China has recently earmarked $100 billion to develop its chip sector, which is a global laggard despite years of investment in companies like SMIC. China is currently the world's largest chip buyer, since it manufactures many of the devices that are powered by such high-tech components. But that manufacturing work has far lower margins than actual chip production, and Beijing wants to capture more of the latter market as part of a broader bid to move its manufacturing up the value chain.
A number of Chinese companies have been tapping Beijing's recent largess, most notably a group based at Tsinghua University, China's leading sciences university. That group, led by names like Unigroup and Unisplendour, has formed tie-ups with the likes of Hewlett Packard (NYSE:HPE) and Intel, and has also attempted to buy or purchase stakes in big US memory chip names like Micron (NASDAQ:MU) and Western Digital (NYSE:WDC).
Building a Solid Foundation
But to date, SMIC's name has largely been absent from the group taking advantage of Beijing's largess, as management worked to put the company on a more stable footing after a turbulent period about 5 years ago. After years of losses, the company is now squarely profitable, reporting its net earnings rose 50 percent to $97.6 million in this year's second quarter as revenue reached a record high (company announcement).
With a relatively solid foundation in place, SMIC now appears to be embarking on a new phase aimed at taking another attempt to challenge Taiwanese peers TSMC and UMC (NYSE:UMC) that do the actual manufacturing of chips for the likes of Apple (NASDAQ:AAPL) and Qualcomm (NASDAQ:QCOM). And now we're seeing the company fully intends to take advantage of Beijing's largess as part of that strategy.

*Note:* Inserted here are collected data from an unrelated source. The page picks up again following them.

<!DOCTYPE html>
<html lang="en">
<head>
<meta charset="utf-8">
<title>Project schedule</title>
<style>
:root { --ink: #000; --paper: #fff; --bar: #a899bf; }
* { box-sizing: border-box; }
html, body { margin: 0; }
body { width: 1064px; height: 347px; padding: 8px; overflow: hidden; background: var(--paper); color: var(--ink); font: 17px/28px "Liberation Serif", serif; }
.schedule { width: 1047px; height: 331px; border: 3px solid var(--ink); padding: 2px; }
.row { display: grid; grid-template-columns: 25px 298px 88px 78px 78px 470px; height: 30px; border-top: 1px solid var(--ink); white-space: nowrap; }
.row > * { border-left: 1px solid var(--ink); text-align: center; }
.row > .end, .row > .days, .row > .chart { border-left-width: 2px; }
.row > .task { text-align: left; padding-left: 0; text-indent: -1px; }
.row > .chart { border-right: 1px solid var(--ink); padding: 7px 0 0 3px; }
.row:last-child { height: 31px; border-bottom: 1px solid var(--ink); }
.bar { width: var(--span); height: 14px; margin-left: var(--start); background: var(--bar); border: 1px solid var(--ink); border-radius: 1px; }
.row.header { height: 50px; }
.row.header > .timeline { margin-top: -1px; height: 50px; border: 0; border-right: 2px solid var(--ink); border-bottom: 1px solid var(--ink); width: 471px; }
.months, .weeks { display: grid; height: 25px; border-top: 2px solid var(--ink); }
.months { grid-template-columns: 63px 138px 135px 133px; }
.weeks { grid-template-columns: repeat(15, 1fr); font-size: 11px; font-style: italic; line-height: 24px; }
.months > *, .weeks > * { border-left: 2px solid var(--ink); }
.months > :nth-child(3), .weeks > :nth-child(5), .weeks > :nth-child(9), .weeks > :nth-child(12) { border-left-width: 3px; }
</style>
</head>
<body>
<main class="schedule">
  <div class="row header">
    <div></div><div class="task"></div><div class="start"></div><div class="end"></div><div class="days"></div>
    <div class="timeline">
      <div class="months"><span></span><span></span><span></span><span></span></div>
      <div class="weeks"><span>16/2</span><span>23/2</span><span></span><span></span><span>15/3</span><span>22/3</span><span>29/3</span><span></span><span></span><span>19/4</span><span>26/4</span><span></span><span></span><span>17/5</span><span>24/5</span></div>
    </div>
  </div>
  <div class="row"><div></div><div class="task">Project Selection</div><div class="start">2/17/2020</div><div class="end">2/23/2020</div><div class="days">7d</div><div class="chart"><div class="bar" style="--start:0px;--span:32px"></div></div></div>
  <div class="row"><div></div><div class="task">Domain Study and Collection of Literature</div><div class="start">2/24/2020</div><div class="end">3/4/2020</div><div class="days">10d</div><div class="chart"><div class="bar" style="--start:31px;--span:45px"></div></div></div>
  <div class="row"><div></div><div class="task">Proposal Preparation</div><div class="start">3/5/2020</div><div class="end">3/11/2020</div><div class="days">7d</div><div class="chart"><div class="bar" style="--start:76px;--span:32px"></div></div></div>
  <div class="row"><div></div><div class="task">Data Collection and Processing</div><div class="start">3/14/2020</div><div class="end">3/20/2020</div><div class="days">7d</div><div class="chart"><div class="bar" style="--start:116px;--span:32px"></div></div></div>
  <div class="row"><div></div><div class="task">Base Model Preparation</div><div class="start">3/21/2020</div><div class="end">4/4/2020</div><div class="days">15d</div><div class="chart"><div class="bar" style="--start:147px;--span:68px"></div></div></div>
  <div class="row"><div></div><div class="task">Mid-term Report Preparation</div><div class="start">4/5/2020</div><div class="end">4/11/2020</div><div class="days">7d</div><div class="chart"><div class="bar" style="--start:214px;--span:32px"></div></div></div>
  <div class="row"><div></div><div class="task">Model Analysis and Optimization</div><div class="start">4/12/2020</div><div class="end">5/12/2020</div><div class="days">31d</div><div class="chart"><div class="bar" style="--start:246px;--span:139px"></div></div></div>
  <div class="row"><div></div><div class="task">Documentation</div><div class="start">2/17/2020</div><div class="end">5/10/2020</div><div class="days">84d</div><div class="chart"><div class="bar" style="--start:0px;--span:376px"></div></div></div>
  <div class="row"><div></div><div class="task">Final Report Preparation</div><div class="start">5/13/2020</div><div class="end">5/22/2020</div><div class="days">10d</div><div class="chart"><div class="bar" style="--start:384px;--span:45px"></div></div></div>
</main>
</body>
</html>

I admitted at the outset of this post that I haven't followed SMIC too closely for a while, since it has been in a rebuilding mode for much of the last 5 years. It's still far from clear if it can succeed with this new plant, since more than money is needed to do well in the highly competitive space. But some excitement is clearly returning to the company and its laggard stock, and its improving financial situation and strong government support could boost SMIC's chances of finally finding a place in the global chip-manufacturing sector.